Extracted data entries
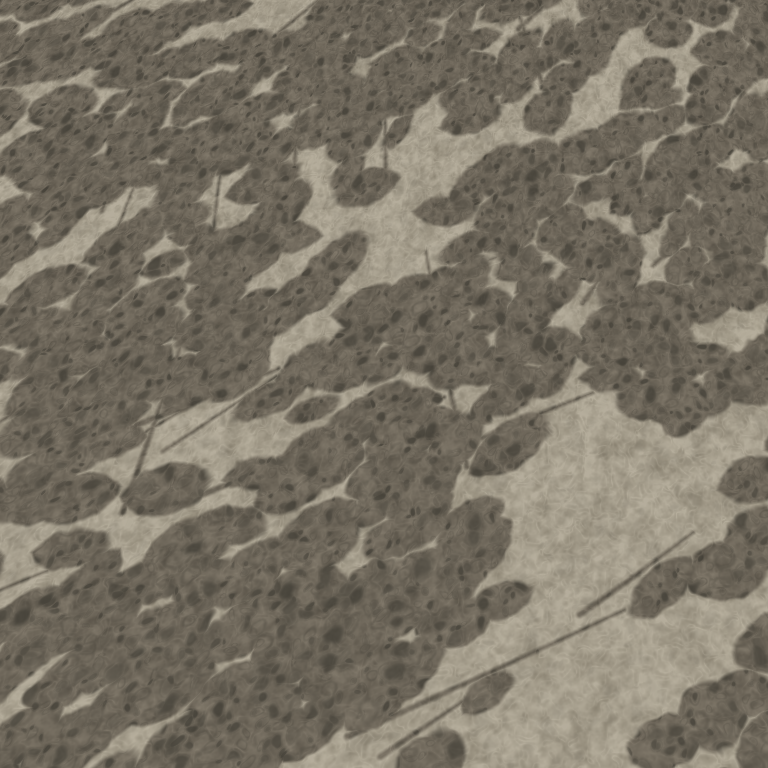
Give the GLSL for this texture, as a Shadertoy shader.

```glsl
// Dappled shadow of leafy branches falling across a mottled plaster wall.

const vec3 PLASTER_LIGHT = vec3(0.71, 0.68, 0.61);
const vec3 PLASTER_DARK  = vec3(0.52, 0.49, 0.425);
const vec3 SHADE_LIGHT   = vec3(0.510, 0.478, 0.422);
const vec3 SHADE_DARK    = vec3(0.350, 0.325, 0.282);
const vec3 SPOT_COLOR    = vec3(0.235, 0.225, 0.195);
const float SHRINK = 0.45;        // how much features shrink toward the top
const float VANISH_X = 0.8;       // horizontal centre of the perspective
const float LEAF_CELL = 0.08;
const float LEAF_LENGTH = 0.070;  // half length
const float LEAF_TILT = 0.55;
const float SPOT_CELL = 0.030;
const float EDGE_BLUR = 0.0032;
const int LEAF_LAYERS = 2;
const int STEM_COUNT = 44;

float hash(vec2 p) {
    vec3 q = fract(vec3(p.xyx) * 0.1031);
    q += dot(q, q.yzx + 33.33);
    return fract((q.x + q.y) * q.z);
}

vec2 hash2(vec2 p) { return vec2(hash(p), hash(p + 57.3)); }

mat2 rotation(float a) { return mat2(cos(a), -sin(a), sin(a), cos(a)); }

float noise(vec2 p) {
    vec2 i = floor(p), f = fract(p);
    f = f * f * (3.0 - 2.0 * f);
    return mix(mix(hash(i), hash(i + vec2(1, 0)), f.x),
               mix(hash(i + vec2(0, 1)), hash(i + vec2(1, 1)), f.x), f.y);
}

float fbm(vec2 p) {
    float sum = 0.0, amp = 0.5;
    for (int i = 0; i < 3; i++) {
        sum += amp * noise(p);
        p = rotation(0.6) * p * 2.03 + 11.7;
        amp *= 0.55;
    }
    return sum / 0.926;
}

// Rounded at the base, pointed at the tip.
float leafDistance(vec2 p, float a, float b) {
    float oval = (length(p / vec2(a, b)) - 1.0) * b;
    float r = (a * a + b * b) / (2.0 * b);
    float lens = length(vec2(p.x, abs(p.y) + r - b)) - r;
    return mix(oval, lens, smoothstep(-0.8, 0.8, p.x / a));
}

// Chance of a leaf: slanted clumps with a clearing at the lower right.
float foliage(vec2 p) {
    vec2 q = rotation(0.5) * p;
    float clump = 0.6 * noise(q * vec2(3.0, 6.0) + 20.0) + 0.4 * noise(q * vec2(6.0, 15.0) + 53.0);
    float clearing = smoothstep(0.22, 0.05, abs(p.x + 0.04)) * smoothstep(0.75, 0.5, p.y);
    return clamp((clump - 0.24 - 0.40 * clearing) * 3.6, 0.12, 1.0);
}

float leaves(vec2 p) {
    float d = 1.0;
    for (int layer = 0; layer < LEAF_LAYERS; layer++) {
        vec2 shift = vec2(0.37, 0.53) * float(layer);
        vec2 base = floor(p / LEAF_CELL + shift);
        for (int k = 0; k < 9; k++) {
            vec2 id = base + vec2(k % 3 - 1, k / 3 - 1);
            vec2 seed = id + 40.0 + 71.0 * float(layer);
            vec2 center = (id - shift + 0.05 + 0.9 * hash2(seed)) * LEAF_CELL;
            if (hash(seed + 9.1) > foliage(center)) continue;
            float tilt = LEAF_TILT + (hash(seed + 3.7) - 0.5) * 1.1;
            vec2 q = rotation(tilt) * (p - center);
            if (hash(seed + 5.2) < 0.6) q.x = -q.x;
            float a = LEAF_LENGTH * mix(0.58, 1.08, hash(seed + 7.9));
            d = min(d, leafDistance(q, a, a * mix(0.46, 0.70, hash(seed + 2.3))));
        }
    }
    return d;
}

float stems(vec2 p) {
    float d = 1.0;
    for (int i = 0; i < STEM_COUNT; i++) {
        vec2 seed = vec2(float(i) * 3.1, 17.0);
        vec2 start = hash2(seed) * vec2(1.8, 1.4) - vec2(1.4, 0.1);
        float angle = mix(0.35, 1.0, hash(seed + 4.0));
        if (i % 5 == 0) angle += 1.1;
        float span = mix(0.10, 0.45, hash(seed + 8.0));
        vec2 q = rotation(angle) * (p - start);
        q.y += 0.25 * (hash(seed + 2.0) - 0.3) * q.x * (q.x - span);
        float along = clamp(q.x, 0.0, span);
        q.x -= along;
        float width = mix(0.0035, 0.0065, hash(seed + 6.0));
        d = min(d, length(q) - width * (1.0 - 0.5 * along / span));
    }
    return d;
}

// Soft dark pits of uneven size and strength, some with a faint rim.
float spots(vec2 p, float cell) {
    float dark = 0.0;
    vec2 base = floor(p / cell);
    for (int k = 0; k < 9; k++) {
        vec2 id = base + vec2(k % 3 - 1, k / 3 - 1);
        vec2 seed = id + 200.0;
        vec2 q = rotation(hash(seed + 1.0) * 2.0) * (p - (id + hash2(seed)) * cell);
        float size = cell * mix(0.17, 0.46, pow(hash(seed + 6.0), 2.0));
        float r = length(q * vec2(0.85, 1.2)) / size;
        float strength = hash(seed + 12.0);
        float pit = smoothstep(1.4, 0.5, r) * smoothstep(0.15, 0.95, strength);
        float rim = 0.28 * smoothstep(0.5, 0.0, abs(r - 1.1));
        dark = max(dark, max(pit, rim));
    }
    return dark;
}

void mainImage(out vec4 fragColor, in vec2 fragCoord) {
    vec2 uv = fragCoord / iResolution.xy;

    // Receding wall coordinates
    float scale = 1.0 - SHRINK * uv.y;
    vec2 p = vec2((uv.x - VANISH_X) / scale, -log(scale) / SHRINK);
    vec2 wobble = vec2(noise(p * 70.0), noise(p * 70.0 + 31.0)) - 0.5;

    // Shadow outline
    float d = min(leaves(p + wobble * 0.006), stems(p)) * scale;
    float shade = smoothstep(EDGE_BLUR, -EDGE_BLUR, d);

    // Surface grain: fine blotches, short creases and dark pits
    float grain = fbm(p * 75.0);
    float crease = 1.0 - abs(2.0 * noise(p * 130.0 + wobble * 2.0) - 1.0);
    float mottle = clamp(0.56 + 0.85 * (grain - 0.5) + 0.30 * (crease - 0.6), 0.0, 1.0);
    vec2 pitted = p + wobble * 0.008;
    float pits = max(spots(pitted, SPOT_CELL), 0.8 * spots(pitted + 3.7, SPOT_CELL * 0.72));

    float blotch = noise(p * 28.0 + 9.0);
    vec3 plaster = mix(PLASTER_DARK, PLASTER_LIGHT, clamp(mottle + 0.14 + 0.3 * (blotch - 0.5), 0.0, 1.0));
    plaster *= 1.0 - 0.06 * pits;
    vec3 shadow = mix(SHADE_DARK, SHADE_LIGHT, mottle);
    shadow = mix(shadow, SPOT_COLOR, 0.70 * pits);

    fragColor = vec4(mix(plaster, shadow, shade), 1.0);
}
```
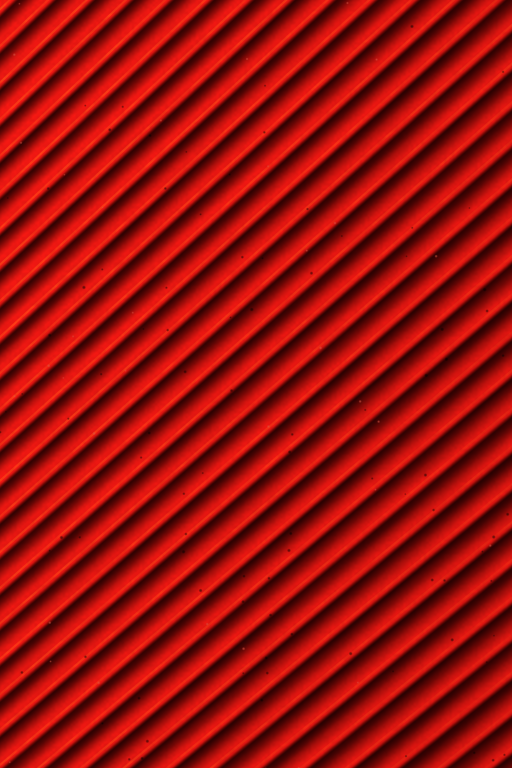
Write a Shadertoy shader that draws this texture.

```glsl
const vec3 SHADOW    = vec3(0.17, 0.006, 0.006);
const vec3 DEEP_RED  = vec3(0.46, 0.030, 0.022);
const vec3 RED       = vec3(0.91, 0.088, 0.068);
const vec3 HIGHLIGHT = vec3(1.00, 0.300, 0.090);
const vec3 DUST      = vec3(0.85, 0.330, 0.260);

float hash(vec2 p) {
    vec3 q = fract(vec3(p.xyx) * 0.1031);
    q += dot(q, q.yzx + 33.33);
    return fract((q.x + q.y) * q.z);
}

float noise(vec2 p) {
    vec2 cell = floor(p), f = fract(p);
    f = f * f * (3.0 - 2.0 * f);
    float low  = mix(hash(cell), hash(cell + vec2(1, 0)), f.x);
    float high = mix(hash(cell + vec2(0, 1)), hash(cell + vec2(1, 1)), f.x);
    return mix(low, high, f.y);
}

// Ridge number at p; the projective divisor makes the straight ridges fan out
float ridgeCoord(vec2 p, vec2 frequency, vec2 tilt, float offset) {
    return dot(p, frequency) / (1.0 + dot(p, tilt)) - offset;
}

// Brightness across one ridge: quick fall into the groove, slow rise to the crest
float ridgeProfile(float u, float light) {
    float fall = 1.0 - smoothstep(0.05, 0.25, u);
    float rise = clamp((u - 0.25) / mix(0.70, 0.54, light), 0.0, 1.0);
    rise = mix(rise, smoothstep(0.0, 1.0, rise), 0.5);
    return max(fall, rise);
}

vec3 redRamp(float t) {
    return t < 0.4 ? mix(SHADOW, DEEP_RED, t / 0.4)
                   : mix(DEEP_RED, RED, (t - 0.4) / 0.6);
}

// Sparse round grains, one candidate per grid cell
float grains(vec2 p, float density, float chance, float radius, float seed, float pixel) {
    vec2 cell = floor(p * density);
    vec2 id = cell + seed;
    vec2 centre = 0.2 + 0.6 * vec2(hash(id + 11.0), hash(id + 37.0));
    float size = radius * mix(0.4, 1.0, hash(id + 71.0));
    float d = length(p - (cell + centre) / density) - size;
    return step(hash(id), chance) * (1.0 - smoothstep(-pixel, pixel, d));
}

void mainImage(out vec4 fragColor, in vec2 fragCoord) {
    vec2 p = (fragCoord - 0.5 * iResolution.xy) / iResolution.y;
    float pixel = 1.0 / iResolution.y;

    // Light falls off from the upper left towards the right and bottom
    float light = clamp(0.5 - 1.05 * p.x + 0.35 * p.y, 0.0, 1.0);

    // Ridges
    float ridge = ridgeCoord(p, vec2(18.05, -20.75), vec2(0.10, 0.02), 0.47);
    float u = fract(ridge);
    float along = dot(p, vec2(0.754, 0.656));
    float streak = noise(vec2(along * 9.0, ridge * 5.0) + 50.0) - 0.5;
    float shade = ridgeProfile(u, light) * mix(0.93, 1.03, light);
    shade += 0.07 * light * (1.0 - shade) + 0.06 * streak;
    vec3 color = redRamp(clamp(shade, 0.0, 1.04));

    // Thin worn highlight on each crest
    float crest = abs(ridge - round(ridge));
    float blur = 21.0 * pixel;
    float line = 1.0 - smoothstep(0.015, 0.035 + blur, crest);
    float wear = mix(0.45, 1.0, noise(vec2(along * 70.0, round(ridge) * 7.0) + 90.0));
    color = mix(color, HIGHLIGHT, line * wear * mix(0.22, 0.75, light));

    // Fine grain, dark pits and pale dust
    color *= 0.97 + 0.06 * noise(p * 300.0 + 400.0);
    color *= 1.0 - 0.5 * grains(p, 38.0, 0.10, 0.0018, 120.0, pixel);
    color = mix(color, DUST, 0.6 * grains(p, 27.0, 0.07, 0.0014, 310.0, pixel));

    fragColor = vec4(clamp(color, 0.0, 1.0), 1.0);
}
```
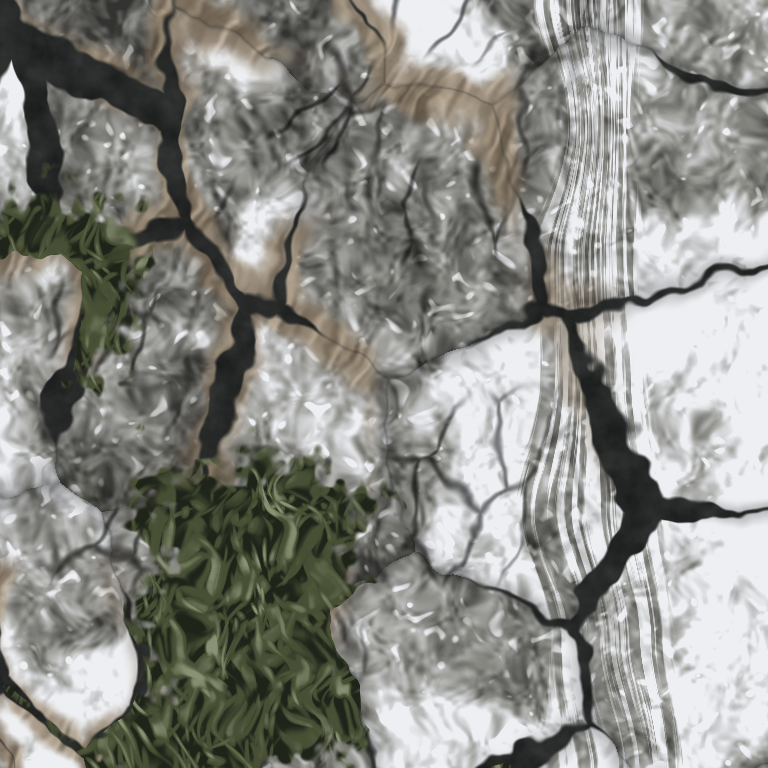
A WebGL 1 fragment shader for this texture:

```glsl
precision highp float;
// Sunlit limestone blocks split by dark joints, with straw and a grassy hollow.
// A warped Voronoi pattern, coarser to the right, makes the blocks and joints;
// layered value noise paints weathering, streaks, specks and blades.
uniform vec2 u_resolution;

float hash(vec2 p) {
  vec3 q = fract(p.xyx * 0.1031);
  q += dot(q, q.yzx + 33.33);
  return fract((q.x + q.y) * q.z);
}

vec2 hash2(vec2 p) {
  return vec2(hash(p + 3.7), hash(p + 91.3));
}

float noise(vec2 p) {
  vec2 i = floor(p), f = fract(p);
  f = f * f * (3.0 - 2.0 * f);
  return mix(mix(hash(i), hash(i + vec2(1, 0)), f.x),
             mix(hash(i + vec2(0, 1)), hash(i + vec2(1, 1)), f.x), f.y);
}

vec2 rotate(vec2 p, float a) {
  return vec2(cos(a) * p.x + sin(a) * p.y, cos(a) * p.y - sin(a) * p.x);
}

float fbm(vec2 p) {
  float sum = 0.0, amp = 0.52;
  for (int i = 0; i < 5; i++) {
    sum += amp * noise(p);
    p = rotate(p, 0.6) * 2.03 + 11.0;
    amp *= 0.5;
  }
  return sum;
}

// Distance to the nearest joint; also yields the cell id and offset to its seed.
float joints(vec2 p, out vec2 cell, out vec2 toSeed) {
  vec2 base = floor(p);
  float nearest = 9.0;
  for (int j = -1; j <= 1; j++) for (int i = -1; i <= 1; i++) {
    vec2 c = base + vec2(i, j);
    vec2 r = c + 0.1 + 0.8 * hash2(c) - p;
    if (dot(r, r) < nearest) { nearest = dot(r, r); cell = c; toSeed = r; }
  }
  float edge = 9.0;
  for (int j = -2; j <= 2; j++) for (int i = -2; i <= 2; i++) {
    vec2 c = cell + vec2(i, j);
    vec2 r = c + 0.1 + 0.8 * hash2(c) - p;
    vec2 gap = r - toSeed;
    if (dot(gap, gap) > 0.0001) edge = min(edge, dot(0.5 * (r + toSeed), normalize(gap)));
  }
  return edge;
}

vec3 rockColor(vec2 uv, vec2 cell, vec2 toSeed) {
  float id = hash(cell + 5.0);
  vec2 bent = uv + 0.022 * vec2(noise(uv * 28.0), noise(uv * 28.0 + 50.0));
  float slab = smoothstep(0.7, 0.88, uv.x + 0.1 * (noise(uv * 6.0) - 0.5));
  float tilt = mix(0.9 * (id - 0.5), -0.55, slab);
  float streak = noise(rotate(bent, tilt) * vec2(95.0, 24.0));
  float patches = smoothstep(0.43, 0.6, fbm(rotate(bent, tilt) * vec2(6.5, 4.0) + cell * 7.0 * (1.0 - slab)));
  float bright = max(slab, smoothstep(0.35, 0.75, id));
  float tone = 0.42 + 0.12 * id + patches * mix(0.08, 0.42, bright) + 0.08 * slab;
  tone += 0.26 * (streak - 0.5) + 0.48 * (fbm(bent * 26.0) - 0.5);
  tone += 0.24 * (noise(bent * 120.0) - 0.5) + 0.12 * dot(toSeed, vec2(0.5, -0.8));
  tone += 0.3 * smoothstep(0.74, 0.95, noise(rotate(bent, 0.6) * 75.0 + 20.0));
  tone = clamp(tone, 0.2, 0.94);
  vec3 tint = mix(vec3(1.0, 0.998, 0.965), vec3(0.99, 0.998, 1.01), smoothstep(0.5, 0.9, tone));
  return tone * tint;
}

vec3 grassColor(vec2 uv) {
  vec2 bent = uv + 0.04 * vec2(noise(uv * 22.0), noise(uv * 22.0 + 31.0));
  float blades = 0.0;
  for (int i = 0; i < 4; i++) {
    float k = float(i);
    float n = noise(rotate(bent, 0.45 * k - 0.8) * vec2(125.0, 38.0) + 37.0 * k);
    blades = max(blades, smoothstep(0.45, 1.0, n) * (0.7 + 0.1 * k));
  }
  float light = blades * (0.2 + 1.1 * fbm(uv * 14.0));
  vec3 c = mix(vec3(0.12, 0.14, 0.10), vec3(0.28, 0.31, 0.205), smoothstep(0.02, 0.4, light));
  return mix(c, vec3(0.54, 0.57, 0.46), smoothstep(0.46, 0.95, light));
}

void main() {
  vec2 uv = gl_FragCoord.xy / min(u_resolution.x, u_resolution.y);
  vec2 p = uv + 0.1 * (vec2(fbm(uv * 5.0), fbm(uv * 5.0 + 17.0)) - 0.5);
  p += 0.012 * (vec2(noise(uv * 38.0), noise(uv * 38.0 + 9.0)) - 0.5);
  vec2 cell, toSeed, chip, toChip;
  float across = p.x + 0.12 * p.y;
  float edge = joints(vec2(7.0 * across - 2.4 * across * across, 3.3 * p.y), cell, toSeed);
  edge /= mix(5.8, 2.9, clamp(uv.x, 0.0, 1.0));
  vec3 color = rockColor(uv, cell, toSeed);

  // Hairline chips and a soft shade beside the joints
  float chipEdge = joints(rotate(p, -0.35) * vec2(15.0, 7.0), chip, toChip) / 11.0;
  float chipped = smoothstep(0.5, 0.7, noise(uv * 7.0 + 60.0)) * (1.0 - smoothstep(0.6, 0.85, uv.x));
  color *= 1.0 - 0.55 * chipped * (1.0 - smoothstep(0.0, 0.008, chipEdge));
  color *= 1.0 - 0.22 * (1.0 - smoothstep(0.0, 0.025, edge));

  // Dry straw lodged along some joints
  float fibres = noise(rotate(p, -0.4) * vec2(130.0, 16.0));
  vec3 straw = mix(vec3(0.38, 0.32, 0.25), vec3(0.74, 0.67, 0.57), fibres);
  float strawMask = 1.0 - smoothstep(0.012, 0.035, edge + 0.03 * (fbm(uv * 22.0) - 0.5));
  strawMask *= smoothstep(0.5, 0.66, noise(uv * 5.0 + 43.0)) * (1.0 - smoothstep(0.65, 0.85, uv.x));
  color = mix(color, straw, 0.8 * strawMask);

  // Deep joints that widen and pinch out
  float open = smoothstep(0.36, 0.9, noise(uv * 6.0 + 3.0));
  float ragged = 0.008 * (noise(uv * 60.0 + 7.0) - 0.5);
  float crack = 1.0 - smoothstep(-0.002, 0.003, edge + ragged * open - 0.001 - 0.021 * open * open);
  vec3 shadow = vec3(0.08, 0.09, 0.085) + 0.14 * fbm(uv * 40.0);
  color = mix(color, shadow, crack * (0.3 + 0.7 * smoothstep(0.0, 0.2, open)));

  // Grass fills the hollow and a side pocket, leaving some stones bare
  float hollow = 1.0 - length((uv - vec2(0.36, 0.12)) * vec2(2.6, 3.1));
  hollow = max(hollow, 0.8 - length((uv - vec2(0.1, 0.64)) * vec2(6.0, 4.5)));
  float stone = step(0.66, hash(cell + 5.0)) * smoothstep(0.004, 0.014, edge);
  hollow += 1.3 * (fbm(uv * 8.0 + 9.0) - 0.5) + 0.4 * (noise(uv * 70.0) - 0.5) - 1.2 * stone;
  color = mix(color, grassColor(uv), smoothstep(0.24, 0.42, hollow));

  gl_FragColor = vec4(color, 1.0);
}
```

# [What you need to do]
Lines above with "crest" in them are the ones to copy.

# [Response to this task]
// Brightness across one ridge: quick fall into the groove, slow rise to the crest
    // Thin worn highlight on each crest
    float crest = abs(ridge - round(ridge));
    float line = 1.0 - smoothstep(0.015, 0.035 + blur, crest);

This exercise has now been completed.